In a new interview with Rolling Stone, Charli XCX addressed the backlash behind “Girls,” her collab single with Rita Ora, Bebe Rexha, and Cardi B.
When “Girls” dropped earlier this month, artists like Kehlani and Hayley Kiyoko were quick to accuse Ora and her collaborators of queer-baiting. “I don’t need to drink wine to kiss girls,” Kiyoko, who identifies as a lesbian, wrote on Twitter, alluding to the track’s lyrics. “I’ve loved women my entire life.”
Real talk pic.twitter.com/9EbZd5dYZq
— Hayley Kiyoko (@HayleyKiyoko) May 11, 2018
Ora has since apologized publicly for the divisive lyrics—and outed herself in the process, stating that she’s had relationships with both men and women. “’Girls’ was written to represent my truth,” she wrote on Twitter. “I am sorry [if] how I expressed myself in my song has hurt anyone.”
So I’m driving back from Soundcheck and I nearly choked on my sandwich I saw this HUGE poster I had to stop the car and take a picture! I’m performing GIRLS tonight LIVE for the first time on TV for @germanysnexttopmodel Final alongside one of my absolute favourites @shawnmendes I’m so excited!! And Congrats to all the finalists for getting this FAR! See you tonight I’m on at 10pm!!
Charli XCX, a longtime friend of Ora, decided to address the backlash, too.
“I know that Rita’s had extremely meaningful relationships with both men and women,” the British singer told Rolling Stone. “She really does have every right to tell her story because she’s not doing it from an exploitative viewpoint: she’s been with women and had relationships with women. She’s had relationships with men, too. I don’t understand why her story is less valid than anybody else’s.”
Charlie XCX says Ora felt pressured to out herself amid the controversy. Now, both hope the track can serve as a learning experience, both for LGBT people and allies:
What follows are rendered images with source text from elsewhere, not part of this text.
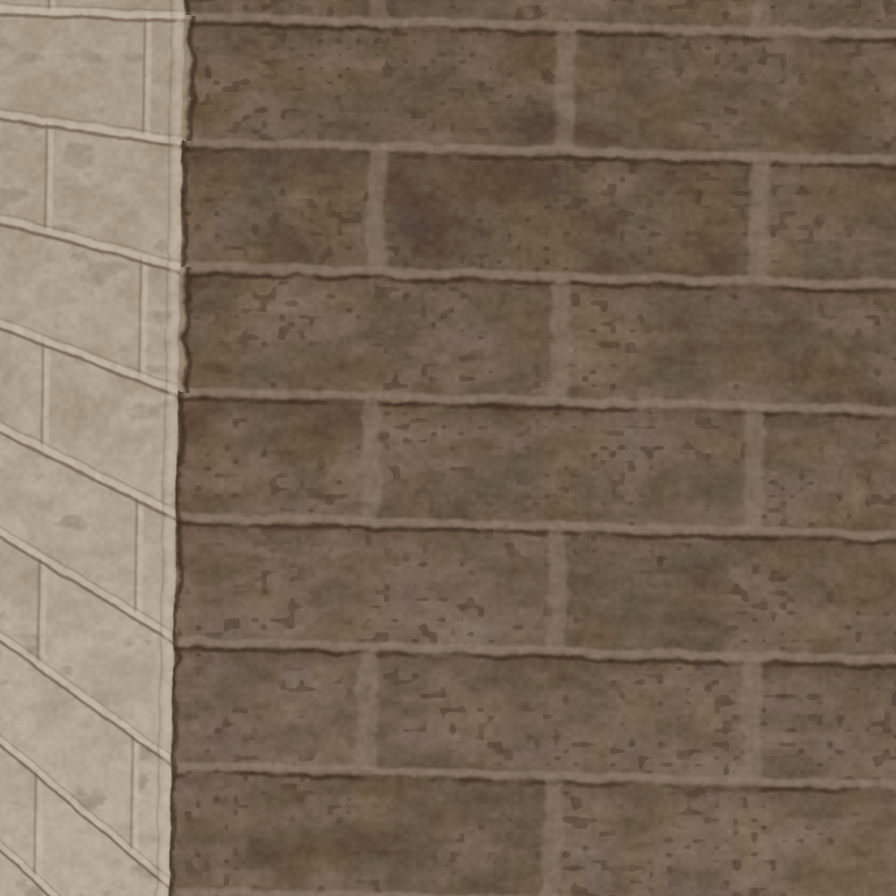
Give the GLSL for this texture, as a three.js fragment shader.

```glsl
// Corner of a weathered stone-block wall: a sunlit face recedes at left,
// a shaded face fills the right. Each face maps to brick coordinates, then
// running-bond joints, shadow lines and noise-based wear are layered on.
varying vec2 vUv;

const vec3 SHADE_DARK = vec3(0.35, 0.28, 0.225);
const vec3 SHADE_BROWN = vec3(0.40, 0.34, 0.27);
const vec3 SHADE_TAUPE = vec3(0.46, 0.39, 0.33);
const vec3 SHADE_MORTAR = vec3(0.51, 0.445, 0.385);
const vec3 SHADOW = vec3(0.25, 0.19, 0.14);
const vec3 SUN_TAN = vec3(0.63, 0.57, 0.495);
const vec3 SUN_PALE = vec3(0.71, 0.66, 0.60);
const vec3 SUN_MORTAR = vec3(0.76, 0.71, 0.65);
const vec3 SUN_SHADOW = vec3(0.44, 0.37, 0.30);

float hash(vec2 p) {
  vec3 q = fract(vec3(p.xyx) * 0.1031);
  q += dot(q, q.yzx + 33.33);
  return fract((q.x + q.y) * q.z);
}

float noise(vec2 p) {
  vec2 i = floor(p), f = fract(p);
  f = f * f * (3.0 - 2.0 * f);
  return mix(mix(hash(i), hash(i + vec2(1.0, 0.0)), f.x),
             mix(hash(i + vec2(0.0, 1.0)), hash(i + 1.0), f.x), f.y);
}

float fbm(vec2 p) {
  float sum = 0.0, amp = 0.5;
  for (int i = 0; i < 5; i++) {
    sum += amp * noise(p);
    p = p * 2.03 + 17.7;
    amp *= 0.5;
  }
  return sum;
}

// Soft stripe of the given half width around d = 0
float band(float d, float halfWidth, float soft) {
  return 1.0 - smoothstep(halfWidth - soft, halfWidth + soft, abs(d));
}

// Signed offset from the nearest whole number
float nearest(float x) { return fract(x + 0.5) - 0.5; }

vec3 shadedFace(vec2 p, vec2 rough, float across) {
  float course = 0.1395;
  float v = (p.y + rough.y - 0.018 - 0.026 * (p.x - 0.2)) / course;
  float row = floor(v), odd = mod(row, 2.0);
  float u = across / 0.427 - 0.51 * odd;
  float below = nearest(v) * course;
  float side = nearest(u + rough.x * 3.0) * 0.427;
  vec2 id = vec2(floor(u), row);

  // Mottled stone, lighter towards the ground
  float patches = fbm(p * vec2(15.0, 21.0) + hash(id) * 40.0);
  float streaks = fbm(p * vec2(28.0, 85.0) + 9.0);
  float tone = 0.42 + 0.30 * (p.y - 0.5) + 0.24 * (hash(id + 4.0) - 0.5)
             + 1.3 * (patches - 0.48) + 0.7 * (streaks - 0.48);
  vec3 col = mix(SHADE_DARK, SHADE_BROWN, smoothstep(-0.15, 0.35, tone));
  col = mix(col, SHADE_TAUPE, smoothstep(0.25, 0.75, tone));
  col = mix(col, SHADE_MORTAR, 0.7 * smoothstep(0.7, 1.1, tone));
  col += vec3(0.025, 0.012, -0.018) * (noise(p * 24.0 + 60.0) - 0.45);

  // Grime under the upper edge and small pits
  float grime = smoothstep(0.035, 0.005, fract(v) * course);
  col = mix(col, SHADE_DARK, 0.55 * grime * smoothstep(0.35, 0.6, streaks));
  float pits = smoothstep(0.68, 0.85, noise(p * vec2(95.0, 130.0)));
  col = mix(col, SHADOW, 0.38 * pits * smoothstep(0.38, 0.58, patches));

  // Upright joints, then bed joints with a broken shadow below
  float upright = band(side, 0.0105, 0.004) * step(0.06, across);
  col = mix(col, SHADE_MORTAR, upright * (0.5 + 0.5 * streaks));
  float worn = smoothstep(0.25, 0.52, fbm(p * vec2(18.0, 40.0) + 31.0));
  col = mix(col, SHADOW, 0.75 * worn * band(below - 0.0085, 0.0025, 0.0025) * (1.0 - 0.7 * upright));
  col = mix(col, SHADE_MORTAR + 0.025, 0.8 * band(below, 0.0045, 0.003));

  // Chipped mortar or a dark recess along the corner
  float chipped = (1.0 - odd) * step(row, 2.5);
  float edge = across + rough.x * 1.5;
  col = mix(col, SHADOW, 0.75 * band(edge - 0.003 - 0.008 * chipped, 0.003, 0.003));
  return mix(col, SUN_TAN, 0.75 * chipped * band(edge - 0.001, 0.005, 0.003));
}

vec3 sunlitFace(vec2 p, vec2 rough, float across) {
  float t = p.x / 0.2;
  float course = mix(0.1165, 0.1395, t);
  float v = (p.y + rough.y * 0.6 - mix(0.0104, 0.018, t)) / course;
  float row = floor(v);
  float u = -across / 0.215 - 0.18 - 0.5 * mod(row, 2.0);
  float below = nearest(v) * course;
  float side = nearest(u + rough.x * 2.0) * 0.215;

  // Pale stone with warm stains
  float stain = fbm(p * vec2(24.0, 32.0) + hash(vec2(floor(u), row)) * 30.0);
  float tone = 0.5 + 0.5 * (p.y - 0.4) + 1.1 * (stain - 0.48);
  vec3 col = mix(SUN_TAN, SUN_PALE, smoothstep(0.0, 0.9, tone));
  col = mix(col, SUN_SHADOW, 0.3 * smoothstep(0.62, 0.78, stain));

  // Narrow bright joints with shade beside them
  col = mix(col, SUN_SHADOW, 0.45 * band(side - 0.005, 0.0015, 0.002));
  col = mix(col, SUN_MORTAR, 0.6 * band(side, 0.003, 0.002));
  col = mix(col, SUN_SHADOW, 0.75 * band(below - 0.0062, 0.002, 0.002));
  col = mix(col, SUN_SHADOW, 0.3 * band(below + 0.006, 0.001, 0.002));
  col = mix(col, SUN_MORTAR, 0.75 * band(below, 0.0035, 0.002));
  col = mix(col, SUN_SHADOW, 0.3 * band(across + 0.014, 0.001, 0.002));
  return mix(col, SUN_MORTAR, 0.45 * band(across + 0.006, 0.004, 0.003));
}

void main() {
  vec2 p = vec2(vUv.x, 1.0 - vUv.y);
  vec2 rough = 0.008 * (vec2(fbm(p * 45.0), fbm(p * 45.0 + 71.0)) - 0.48);
  float across = p.x - (0.206 - 0.017 * p.y) + rough.x * 0.6;
  vec3 col = mix(sunlitFace(p, rough, across), shadedFace(p, rough, across),
                 smoothstep(-0.0015, 0.0015, across));
  float grain = noise(p * 210.0) + noise(p * 110.0 + 5.0) - 1.0;
  gl_FragColor = vec4(col + 0.035 * grain, 1.0);
}
```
I think… we can all learn from this conversation. It would be great to continue this dialogue in a positive way—not in an attacking way—so that people can learn about people’s feelings, about people’s sexualities and viewpoints. We can learn to not judge people before we get all the information. We can learn how certain words might make certain communities sad or upset.